=== Directions for this task ===
Find the number of lines below in which the word "height" appears, and write that number only.

=== Extracted material ===
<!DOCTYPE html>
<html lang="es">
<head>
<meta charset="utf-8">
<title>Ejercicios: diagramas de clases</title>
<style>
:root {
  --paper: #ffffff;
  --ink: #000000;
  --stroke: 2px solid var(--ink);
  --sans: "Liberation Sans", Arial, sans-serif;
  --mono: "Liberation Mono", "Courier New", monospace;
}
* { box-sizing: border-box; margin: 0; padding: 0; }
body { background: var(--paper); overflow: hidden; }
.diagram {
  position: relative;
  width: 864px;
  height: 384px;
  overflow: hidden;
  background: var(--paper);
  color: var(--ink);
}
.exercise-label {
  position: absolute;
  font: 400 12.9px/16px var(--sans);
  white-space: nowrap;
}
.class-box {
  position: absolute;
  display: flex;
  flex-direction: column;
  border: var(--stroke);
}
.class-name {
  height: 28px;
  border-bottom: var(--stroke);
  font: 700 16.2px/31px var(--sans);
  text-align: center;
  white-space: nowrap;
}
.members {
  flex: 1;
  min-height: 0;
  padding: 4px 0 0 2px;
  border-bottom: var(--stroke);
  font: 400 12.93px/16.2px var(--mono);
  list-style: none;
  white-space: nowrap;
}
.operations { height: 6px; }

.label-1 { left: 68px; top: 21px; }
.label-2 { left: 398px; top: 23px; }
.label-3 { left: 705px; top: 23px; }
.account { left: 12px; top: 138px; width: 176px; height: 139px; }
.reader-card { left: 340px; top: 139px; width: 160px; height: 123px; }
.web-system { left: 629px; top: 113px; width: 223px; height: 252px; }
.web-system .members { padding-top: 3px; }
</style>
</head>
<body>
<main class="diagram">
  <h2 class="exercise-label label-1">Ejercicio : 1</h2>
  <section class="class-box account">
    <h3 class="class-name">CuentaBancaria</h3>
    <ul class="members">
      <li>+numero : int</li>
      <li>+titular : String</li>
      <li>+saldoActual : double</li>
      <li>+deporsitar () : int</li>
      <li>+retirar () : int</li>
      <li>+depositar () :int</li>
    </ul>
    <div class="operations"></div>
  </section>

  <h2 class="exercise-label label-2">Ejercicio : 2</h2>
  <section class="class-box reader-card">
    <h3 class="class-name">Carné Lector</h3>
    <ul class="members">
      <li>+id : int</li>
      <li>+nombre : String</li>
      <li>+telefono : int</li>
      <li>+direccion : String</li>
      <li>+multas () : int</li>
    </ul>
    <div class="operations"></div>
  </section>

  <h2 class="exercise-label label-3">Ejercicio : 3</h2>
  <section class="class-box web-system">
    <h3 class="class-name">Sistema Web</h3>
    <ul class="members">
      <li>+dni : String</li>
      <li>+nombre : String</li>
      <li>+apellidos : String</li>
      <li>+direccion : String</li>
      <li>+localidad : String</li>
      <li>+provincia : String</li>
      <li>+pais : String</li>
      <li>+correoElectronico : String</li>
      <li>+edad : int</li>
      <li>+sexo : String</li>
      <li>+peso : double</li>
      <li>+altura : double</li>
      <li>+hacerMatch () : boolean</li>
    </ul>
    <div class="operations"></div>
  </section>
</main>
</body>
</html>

=== Written solution ===
7